Local banks and technology heavyweights including Venture Corp have slipped back to their 2017 levels, while some counters of property developers have fallen to levels last seen in 2016.
This happened as a confluence of factors, including trade war and global growth concerns, as well as local property cooling measures, continued to weigh on investor sentiment.
Local banks fell over concerns that new loans growth might ease in line with the possible slowdown in property transactions in the coming quarters.
DBS lost 39 cents to $23.71 and UOB shed 7 cents to $24.95 respectively - levels last seen in November last year. OCBC, meanwhile, dipped four cents to $10.60, a price that it has not fallen below since June last year.
Investors are eyeing UOB's third-quarter results, which are to be released before trading starts today.
"With local interest rates rising, that will likely mean net interest margins of banks are likely to increase," CMC market analyst Margaret Yang said.

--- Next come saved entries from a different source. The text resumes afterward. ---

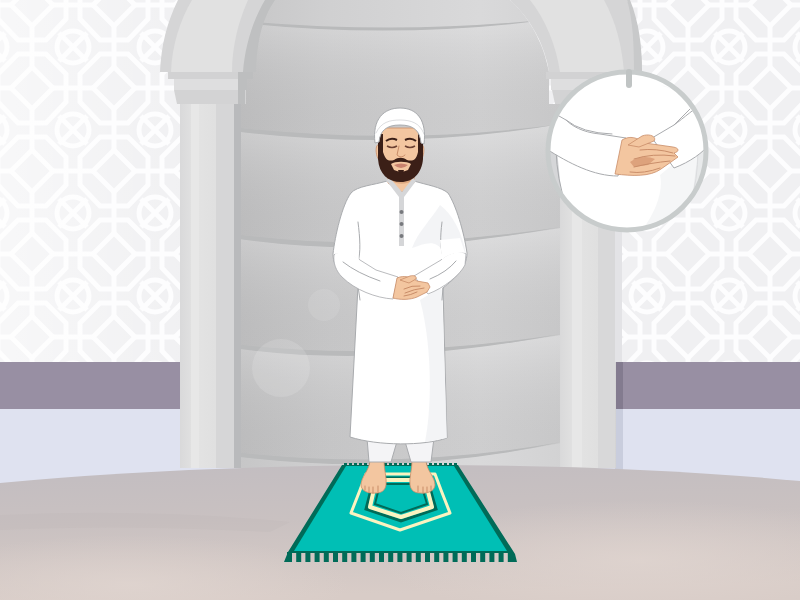
<!DOCTYPE html>
<html lang="en">
<head>
<meta charset="utf-8">
<title>Standing in prayer</title>
<style>
:root{--wall:#fdfdfe;--lattice:#f0f0f2;--band:#988fa3;--dado:#dfe2f0;--stone:#e1e1e1;--stone-mid:#d5d5d6;--stone-dark:#c3c4c5;--rug:#00bfb5;--rug-dark:#006b58;--cream:#fbf3c0;--skin:#f3c6a0;--skin-line:#c98d69;--hair:#3b1f17;--cloth:#fff;--fold:#f1f2f4;--line:#a9abae}
html,body{margin:0;height:100%;overflow:hidden;background:var(--wall)}
svg{display:block;width:800px;height:600px}
.outline{stroke:var(--line);stroke-width:1;stroke-linejoin:round}
.crease{fill:none;stroke:var(--line);stroke-width:1;stroke-linecap:round}
.skin{fill:var(--skin);stroke:var(--skin-line);stroke-width:.8;stroke-linejoin:round}
.skin-crease{fill:none;stroke:var(--skin-line);stroke-width:1;stroke-linecap:round}
.hair{fill:var(--hair)}
.cream-line{fill:none;stroke:var(--cream);stroke-linejoin:round}
</style>
</head>
<body>
<svg viewBox="0 0 800 600" role="img" aria-label="A man in a white robe stands in prayer on a green rug before an arched niche, with a close-up of his folded hands">
<defs>
<pattern id="lattice" x="647" y="47" width="82" height="83" patternUnits="userSpaceOnUse">
<rect width="82" height="83" fill="var(--lattice)"/>
<g fill="none" stroke="var(--wall)" stroke-width="5">
<path d="M41 20 62 41 41 62 20 41Z"/>
<path d="M27 7H55L75 27V55L55 76H27L7 55V27Z"/>
<path d="M41 0V20M41 62V83M0 41H20M62 41H82M0 0 14 14M82 0 68 14M0 83 14 69M82 83 68 69"/>
<path d="M16 0A16 16 0 0 1 0 16M66 0A16 16 0 0 0 82 16M0 67A16 16 0 0 1 16 83M82 67A16 16 0 0 0 66 83"/>
</g>
</pattern>
<linearGradient id="wall-glow"><stop offset="0" stop-color="#fff" stop-opacity=".5"/><stop offset=".25" stop-color="#fff" stop-opacity="0"/></linearGradient>
<linearGradient id="niche-shade" x1="0" y1="0" x2="1" y2="0"><stop offset="0" stop-color="#c5c5c6"/><stop offset=".3" stop-color="#d0d0d1"/><stop offset=".75" stop-color="#d9d9da"/><stop offset="1" stop-color="#d2d2d3"/></linearGradient>
<linearGradient id="course-shade" x1="0" y1="0" x2="0" y2="1"><stop offset="0" stop-color="#fff" stop-opacity=".14"/><stop offset="1" stop-color="#000" stop-opacity=".05"/></linearGradient>
<linearGradient id="shaft"><stop offset="0" stop-color="#d9d9da"/><stop offset=".3" stop-color="#e3e3e3"/><stop offset=".75" stop-color="#dfdfdf"/><stop offset="1" stop-color="#d3d3d4"/></linearGradient>
<linearGradient id="floor-shade" x1="0" y1="0" x2=".15" y2="1"><stop offset="0" stop-color="#c2bdc1"/><stop offset=".45" stop-color="#c9c1c1"/><stop offset="1" stop-color="#d8ccc7"/></linearGradient>
<radialGradient id="floor-glow"><stop offset="0" stop-color="#e0d5d0" stop-opacity=".8"/><stop offset="1" stop-color="#e0d5d0" stop-opacity="0"/></radialGradient>
<clipPath id="niche-clip"><path d="M233 468V104H245V72C248 44 256 20 272 0H510C532 20 544 46 549 72V104H561V468Z"/></clipPath>
<clipPath id="lens-clip"><circle cx="627" cy="151" r="78"/></clipPath>
<g id="foot"><path class="skin" d="M370 461H384C384 470 387 478 386 485 385 491 381 493 376 493 369 494 361 491 361 485 361 477 369 471 370 461Z"/><path class="skin-crease" d="M365 490V486M369 492V487M373 493V487M378 492V486"/></g>
</defs>

<g id="wall">
<rect width="800" height="363" fill="url(#lattice)"/>
<rect width="800" height="363" fill="url(#wall-glow)"/>
<rect y="362" width="800" height="48" fill="var(--band)"/>
<rect y="409" width="800" height="80" fill="var(--dado)"/>
<rect x="615" y="362" width="8" height="47" fill="#837b8f"/>
<rect x="615" y="409" width="8" height="65" fill="#c9cddd"/>
</g>

<g id="niche" clip-path="url(#niche-clip)">
<rect x="230" width="334" height="470" fill="url(#niche-shade)"/>
<g fill="url(#course-shade)">
<path d="M233 20Q400 38 561 18V124Q400 149 233 127Z"/>
<path d="M233 127Q400 149 561 124V228Q380 257 233 235Z"/>
<path d="M233 235Q380 257 561 228V335Q380 365 233 345Z"/>
<path d="M233 345Q380 365 561 335V443Q400 475 233 453Z"/>
</g>
<g fill="#b9babb">
<path d="M233 20Q400 36 561 18Q400 41 233 22Z"/>
<path d="M233 127Q400 146 561 124Q400 152 233 131Z"/>
<path d="M233 234Q380 254 561 227Q380 261 233 238Z"/>
<path d="M233 344Q380 362 561 334Q380 369 233 348Z"/>
<path d="M233 452Q400 471 561 442Q400 478 233 456Z"/>
</g>
<g fill="#fff"><circle cx="281" cy="368" r="29" opacity=".13"/><circle cx="324" cy="305" r="16" opacity=".1"/></g>
<path d="M233 104H241V468H233Z" fill="#b9babc"/>
</g>

<g id="arch">
<path d="M160 72C161 46 167 22 178 0H266C256 22 252 46 250 72Z" fill="var(--stone-mid)"/>
<path d="M171 72C172 46 180 20 192 0H248C238 22 232 48 232 72Z" fill="var(--stone)"/>
<path d="M243 72C245 46 253 20 265 0H275C260 22 257 46 256 72Z" fill="#bfc0c1"/>
<path d="M549 72C545 46 532 20 510 0H627C637 22 642 46 642 72Z" fill="var(--stone-mid)"/>
<path d="M560 72C556 46 546 20 530 0H604C616 22 622 46 624 72Z" fill="var(--stone)"/>
<path d="M627 0H630C639 22 642 46 642 72H634C634 46 633 20 627 0Z" fill="#c8c9ca"/>
</g>

<g id="left-pillar">
<rect x="180" y="104" width="54" height="364" fill="url(#shaft)"/>
<rect x="191" y="104" width="8" height="364" fill="#e7e7e7"/>
<rect x="216" y="104" width="18" height="364" fill="#d6d6d7"/>
<path d="M168 72H253V79H168Z" fill="#d2d2d3"/>
<path d="M174 79H247V90H174Z" fill="#dededf"/>
<path d="M174 90H246V104H177Z" fill="#d3d3d4"/>
<path d="M238 72H253V79H247V90H245V104H238Z" fill="#bdbebf"/>
</g>
<g id="right-pillar">
<rect x="560" y="104" width="56" height="364" fill="url(#shaft)"/>
<rect x="572" y="104" width="10" height="364" fill="#e7e7e7"/>
<rect x="598" y="104" width="17" height="364" fill="#d8d8d9"/>
<rect x="615" y="104" width="7" height="258" fill="#e3e3e6"/>
<path d="M546 72H636V79H546Z" fill="#d2d2d3"/>
<path d="M551 79H628V90H551Z" fill="#dededf"/>
<path d="M552 90H626V104H555Z" fill="#d3d3d4"/>
</g>

<g id="floor">
<path d="M0 483Q180 466 400 465T800 481V600H0Z" fill="url(#floor-shade)"/>
<ellipse cx="640" cy="560" rx="260" ry="60" fill="url(#floor-glow)"/>
<ellipse cx="130" cy="585" rx="220" ry="50" fill="url(#floor-glow)"/>
<path d="M0 515Q150 508 290 522L270 532Q120 524 0 530Z" fill="#bdb4b5" opacity=".25"/>
</g>

<g id="prayer-rug">
<path d="M344 465H458" stroke="var(--rug-dark)" stroke-width="4" stroke-dasharray="3 2"/>
<path d="M287 557H515" stroke="var(--rug-dark)" stroke-width="10" stroke-dasharray="5 4.2"/>
<path d="M342 465H458L515 554 517 562H511L509 553H292L289 562H284L288 552Z" fill="var(--rug-dark)"/>
<path d="M346 466H454L507 551H294Z" fill="var(--rug)"/>
<path class="cream-line" stroke-width="3" d="M366 474H435L441 490 450 513 400 530 351 513 360 490Z"/>
<path d="M374 478H427L436 509 401 521 366 509Z" fill="none" stroke="var(--rug-dark)" stroke-width="3"/>
<path class="cream-line" stroke-width="4" d="M376 480H425L432 507 401 517 370 507Z"/>
<path d="M380 484H421L427 504 401 513 375 504Z" fill="var(--rug)" stroke="var(--rug-dark)" stroke-width="2"/>
</g>

<g id="man">
<g id="legs">
<use href="#foot"/>
<use href="#foot" transform="matrix(-1 0 0 1 796 0)"/>
<path class="outline" fill="#f4f4f6" d="M367 438H398L391 462H369ZM404 438H434L431 462H411Z"/>
</g>
<g id="robe">
<path class="outline" fill="var(--cloth)" d="M387 181C374 185 357 186 351 193 342 205 335 236 333 254 333 270 346 278 358 286L350 437C378 446 424 446 447 438L443 288C455 278 467 268 467 253 464 232 456 205 448 193 441 187 427 185 414 181Z"/>
<path fill="var(--fold)" d="M440 205C432 218 418 232 412 248 424 244 436 238 443 252L441 268 416 276 428 282 442 290 447 438 425 442C433 400 431 340 420 300L443 286C455 278 465 268 466 253 462 232 452 214 440 205Z" opacity=".8"/>
<path class="crease" d="M358 222C360 238 361 252 358 262M442 222C440 238 440 248 444 260M358 286 360 300M443 288 442 300"/>
<path class="outline" fill="var(--cloth)" d="M334 255C337 250 352 252 360 260L376 270 398 277 393 299C376 298 355 290 342 277 336 271 333 263 334 255Z" stroke-opacity=".8"/>
<path class="outline" fill="var(--cloth)" d="M466 254C462 250 448 252 441 260L414 276 428 294C444 288 460 275 465 265Z" stroke-opacity=".8"/>
<path d="M335 254C342 253 354 254 359 261L357 240 340 238ZM465 253C458 252 447 254 442 260L440 240 460 238Z" fill="#fff"/>
<path class="crease" d="M343 262Q357 273 380 281M456 261Q447 272 430 279"/>
</g>
<g id="folded-hands">
<path class="skin" d="M397 278C404 275 411 277 417 281L428 283 430 287 427 292 417 297C410 300 400 300 393 298Z"/>
<path class="skin" d="M400 280 410 276C414 275 417 276 416 279L409 283Z"/>
<path class="skin-crease" d="M404 289Q412 285 420 286M405 293Q414 289 424 288M404 296Q411 295 417 292"/>
</g>
<g id="neck-and-collar">
<path class="skin" d="M388 165H414V183L402 192 388 183Z"/>
<path d="M388 172Q401 187 414 172V180Q401 188 388 179Z" fill="#dda981"/>
<path d="M386 180 390 178 402 192 413 178 416 181 404 197V246H399V197Z" fill="#d5d6d8"/>
<g fill="#77797d"><circle cx="401.500" cy="212" r="2"/><circle cx="401.500" cy="224" r="2"/><circle cx="401.500" cy="236" r="2"/></g>
</g>
<g id="head">
<path class="skin" d="M379 145C375 143 375 157 380 161ZM421 145C425 143 425 157 420 161Z"/>
<path class="skin" d="M379 128H421V156C420 172 411 180 400 180 389 180 380 172 379 156Z"/>
<path class="hair" d="M378 134H383V152C386 162 390 161 394 160 398 157 403 157 407 160 411 161 416 162 418 152V134H423V159C422 173 413 182 401 182 388 182 379 174 378 159Z"/>
<path d="M391 164C395 161 407 161 411 164L408 170Q401 173 394 170Z" fill="var(--skin)"/>
<path d="M394 165Q401 162 408 165 401 171 394 165Z" fill="#c9826e"/>
<path class="hair" d="M398 170H404L402 175H400Z"/>
<path d="M386 141Q391 137 397 140M405 140Q411 137 416 141" fill="none" stroke="var(--hair)" stroke-width="2"/>
<path d="M387 146Q392 149 397 146M405 146Q410 149 415 146" fill="none" stroke="#6b4032" stroke-width="1.500"/>
<path class="skin-crease" d="M399 146 397 155Q401 159 405 155"/>
</g>
<g id="cap">
<path class="outline" fill="var(--cloth)" d="M375 143C372 119 384 108 400 108 417 108 427 120 424 144L421 143C420 131 414 125 400 125 386 125 380 131 379 142Z"/>
<path class="crease" d="M376 133C381 122 390 120 400 120 411 120 420 123 424 134" stroke-opacity=".4"/>
</g>
</g>

<g id="hands-close-up">
<circle cx="627" cy="151" r="80" fill="#fff"/>
<g clip-path="url(#lens-clip)">
<path d="M545 148 557 150 562 200 545 200ZM709 148 698 152 692 200H709Z" fill="#d5d6d8"/>
<path class="crease" d="M556 150Q557 180 566 205M698 150Q698 180 690 205"/>
<path fill="var(--fold)" d="M660 85C685 90 700 110 708 135L700 152 672 165 660 175C664 190 655 215 640 232H700L709 150 690 95Z" opacity=".7"/>
<path class="outline" fill="var(--cloth)" d="M545 108 566 120C576 130 590 133 600 134L626 138 618 176C594 176 570 164 545 148Z"/>
<path class="outline" fill="var(--cloth)" d="M709 100C694 108 684 118 674 125L652 138 674 168C690 162 704 152 709 144Z"/>
<path class="crease" d="M566 120Q582 133 612 134M690 109 674 125"/>
<path class="skin" d="M622 140C630 135 638 138 645 143L673 147C680 148 679 152 674 153L678 157 671 162 661 169C650 177 632 176 615 174Z"/>
<path class="skin" d="M628 145 642 136C650 133 657 137 654 141L639 147Z"/>
<path d="M630 162C638 156 648 156 655 159L648 165 634 167Z" fill="#dda27c"/>
<path class="skin-crease" d="M640 150Q656 148 673 153M634 159Q652 153 675 156M634 167Q650 163 670 161M630 172Q644 174 660 168"/>
</g>
<circle cx="627" cy="151" r="79" fill="none" stroke="#c8cccc" stroke-width="5"/>
<path d="M629 72V85" stroke="#c0c4c4" stroke-width="6" stroke-linecap="round"/>
</g>
</svg>
</body>
</html>
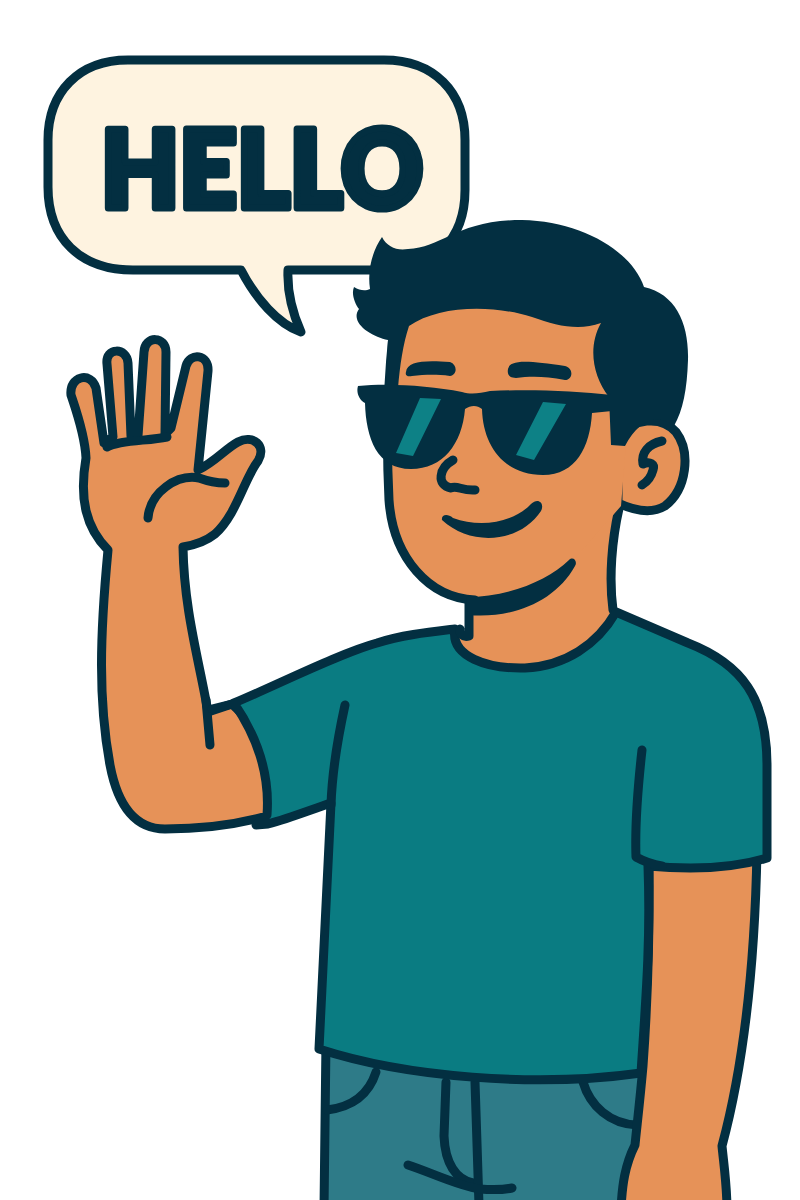
<!DOCTYPE html>
<html lang="en">
<head>
<meta charset="utf-8">
<title>Hello</title>
<style>
:root {
  --paper: #ffffff;
  --ink: #032f41;
  --cream: #fef3e0;
  --skin: #e69258;
  --shirt: #0a7c82;
  --denim: #2e7b88;
  --glint: #0d8186;
}
html, body { margin: 0; width: 800px; height: 1200px; overflow: hidden; background: var(--paper); }
svg { display: block; width: 800px; height: 1200px; }
.outlined { stroke: var(--ink); stroke-width: 9; stroke-linejoin: round; stroke-linecap: round; }
.line { fill: none; }
.solid { fill: var(--ink); }
.cream { fill: var(--cream); }
.skin { fill: var(--skin); }
.shirt { fill: var(--shirt); }
.denim { fill: var(--denim); }
.glint { fill: var(--glint); }
.greeting {
  font: 900 108px Lato, "Open Sans", sans-serif;
  fill: var(--ink); stroke: var(--ink); stroke-width: 7; stroke-linejoin: round;
}
</style>
</head>
<body>
<svg viewBox="0 0 800 1200" role="img" aria-label="Man in sunglasses waving and saying hello">
  <g id="speech-bubble">
    <path class="outlined cream" d="M128 60H384C434 60 465 92 465 140V190C465 240 434 270 384 270H288C287 292 293 314 301 332C278 324 256 299 241 270H133C80 270 48 238 48 187V140C48 92 79 60 128 60Z"/>
    <text class="greeting" x="101" y="208" textLength="322" lengthAdjust="spacingAndGlyphs">HELLO</text>
  </g>

  <g id="jeans">
    <path class="outlined denim" d="M326 1040L324 1210H650L642 1060Z"/>
    <g class="outlined line">
      <path d="M327 1110C352 1107 369 1094 376 1072"/>
      <path d="M583 1082C590 1106 610 1124 637 1125"/>
      <path d="M446 1082L444 1136C445 1163 456 1180 473 1183"/>
      <path d="M475 1082L479 1205"/>
      <path d="M408 1165C430 1172 458 1186 480 1189C492 1190 502 1190 512 1188"/>
    </g>
  </g>

  <g id="lowered-arm">
    <path class="outlined skin" d="M649 850C650 930 647 1010 643 1066C640 1100 637 1125 635 1145C625 1165 622 1185 621 1210H727C727 1186 724 1166 722 1146C744 1064 755 960 757 850Z"/>
  </g>

  <g id="waving-arm">
    <path class="outlined skin" d="M108 550C86 528 79 499 86 458C85 435 76 410 71 395C69 376 91 371 96 388L104 443L113 437L107 364C105 347 127 347 128 363L131 436L138 436L144 352C145 335 166 336 166 352L165 434L171 428L186 366C190 352 209 354 208 371L198 470C215 462 225 449 238 442C253 434 267 446 258 461C244 479 237 514 215 534C205 542 195 545 183 547C184 610 199 660 208 712L232 704L290 760L267 816C235 825 200 829 165 829C133 829 117 802 110 765C98 700 100 635 108 550Z"/>
    <g class="outlined line">
      <path d="M107 447C120 440 148 441 167 437"/>
      <path d="M148 518C150 492 177 474 199 478C210 482 218 483 225 483"/>
      <path d="M206 700L210 745"/>
      <path d="M212 709L232 704"/>
    </g>
  </g>

  <g id="neck">
    <path class="skin" d="M469 580V632L455 636C458 690 610 690 616 610C608 580 612 540 621 500Z"/>
    <path class="outlined line" d="M621 500C611 540 609 580 613 610"/>
  </g>

  <g id="t-shirt">
    <path class="outlined shirt" d="M455 629C450 657 488 669 525 668C565 666 597 645 616 612L688 643C742 664 767 698 767 765V858C728 870 680 869 648 866C651 945 645 1010 641 1073C535 1088 405 1077 319 1049L331 803C310 810 290 818 268 824L256 825L267 815C270 775 258 738 234 703C275 686 340 653 377 643C402 635 430 632 455 629Z"/>
    <g class="outlined line">
      <path d="M345 705C336 746 332 775 331 805"/>
      <path d="M642 750C637 795 635 830 636 857C645 862 655 865 662 866"/>
      <path d="M469 603V636C463 638 459 633 460 629"/>
    </g>
  </g>

  <g id="head">
    <path class="outlined skin" d="M618 438C632 418 661 415 676 432C691 452 687 489 665 506C650 515 633 510 618 503Z"/>
    <path class="skin" d="M392 335C387 400 387 460 389 500C393 558 429 598 475 600C520 601 555 583 574 560L621 506L628 420L600 300H420Z"/>
    <path class="outlined line" d="M393 335C386 400 387 460 389 500C393 558 429 598 475 600"/>
    <path class="solid" d="M466 597C510 597 548 580 569 560C573 556 578 561 575 566C555 602 512 619 468 615Z"/>
    <g class="outlined line">
      <path d="M662 441C648 444 641 453 643 464C650 461 655 464 653 470C651 478 647 482 642 485"/>
    </g>
    <path class="solid" d="M354 287C360 291 366 291 370 289C367 269 373 250 382 237C387 247 397 251 408 249C442 248 457 220 522 220C581 221 632 251 644 287C676 294 689 324 688 360C687 390 683 410 674 426C656 412 638 421 625 446L611 445L609 397C592 375 588 346 601 323C579 331 557 326 532 317C490 304 438 306 409 326C403 344 400 365 398 388H386L388 340C372 337 349 323 359 309C355 304 351 294 354 287Z"/>
  </g>

  <g id="face">
    <path class="solid" d="M406 372C407 361 425 360 450 362C458 365 457 375 450 376C434 374 424 375 412 376C407 377 405 375 406 372ZM508 369C510 359 530 361 565 366C574 368 573 380 565 380C545 376 530 376 516 378C509 378 507 374 508 369Z"/>
    <path class="outlined line" d="M453 460C439 468 436 485 451 488C457 485 462 491 475 490"/>
    <path class="solid" d="M442 520C441 515 447 513 453 518C480 528 513 523 531 504C538 497 545 503 541 511C520 543 471 547 442 520Z"/>
  </g>

  <g id="sunglasses">
    <path class="solid" d="M358 386C390 383 430 386 462 392C472 395 480 393 490 391C532 389 575 391 612 395V411L592 413C590 447 576 475 543 475C504 475 483 446 482 409C477 405 471 405 465 409C462 444 443 469 411 469C377 469 366 438 365 403C359 400 356 392 358 386Z"/>
    <path class="glint" d="M420 398L441 399L413 456L396 453ZM543 402L566 404L534 460L516 455Z"/>
  </g>
</svg>
</body>
</html>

The July 6 property cooling measures, coupled with the latest development controls, are not expected to impact the third-quarter earnings of local developers, Ms Yang added.
However, poor sentiment has pummelled key developers, including City Developments, which fell as much as 1.6 per cent to $7.97 at the opening before paring losses to finish 1.2 per cent lower at $8. CDL last traded below the $8 levels in March 2016.
Chinese developer Yanlord Land lost 2.5 per cent or three cents to $1.19, a level not seen since August 2016.
Andrew Chow, head of research at UOB KayHian, attributed weakness in property stocks in part to concerns over "possible provisioning of some developers' land bank in the fourth quarter".
"Because of the cooling measures, land valuers may look to cut the valuation of land bank of some developers," he said.
Technology solutions provider Venture Corp sank 1.7 per cent or 27 cents to $15.75, a level last seen in September 2017. Contract manufacturer H-iP International clawed back ground from a low of 75 cents - a level last seen in May 2017 to close a smidgeon higher at 81 cents.
Even casino operator Genting Singapore took a beating, slipping 2.2 per cent or two cents to 89 cents - a level last seen in January 2017.
Mr Chow noted that trade war-related disruption to the supply chain will likely be more apparent from the fourth-quarter.
Maybank Kim Eng analyst Chua Hak Bin believes the trade war may be attracting more firms to set up operations in Asean to circumvent the tariffs.
A recent American Chamber of Commerce survey showed that 18.5 per cent of some 420 US firms in China indicated plans to relocate their manufacturing facilities to Asean to avoid tariffs.
"Sectors such as consumer products, industrial, technology & telecommunications hardware, automotive and chemicals have indicated interest in South-east Asia," Mr Chua said.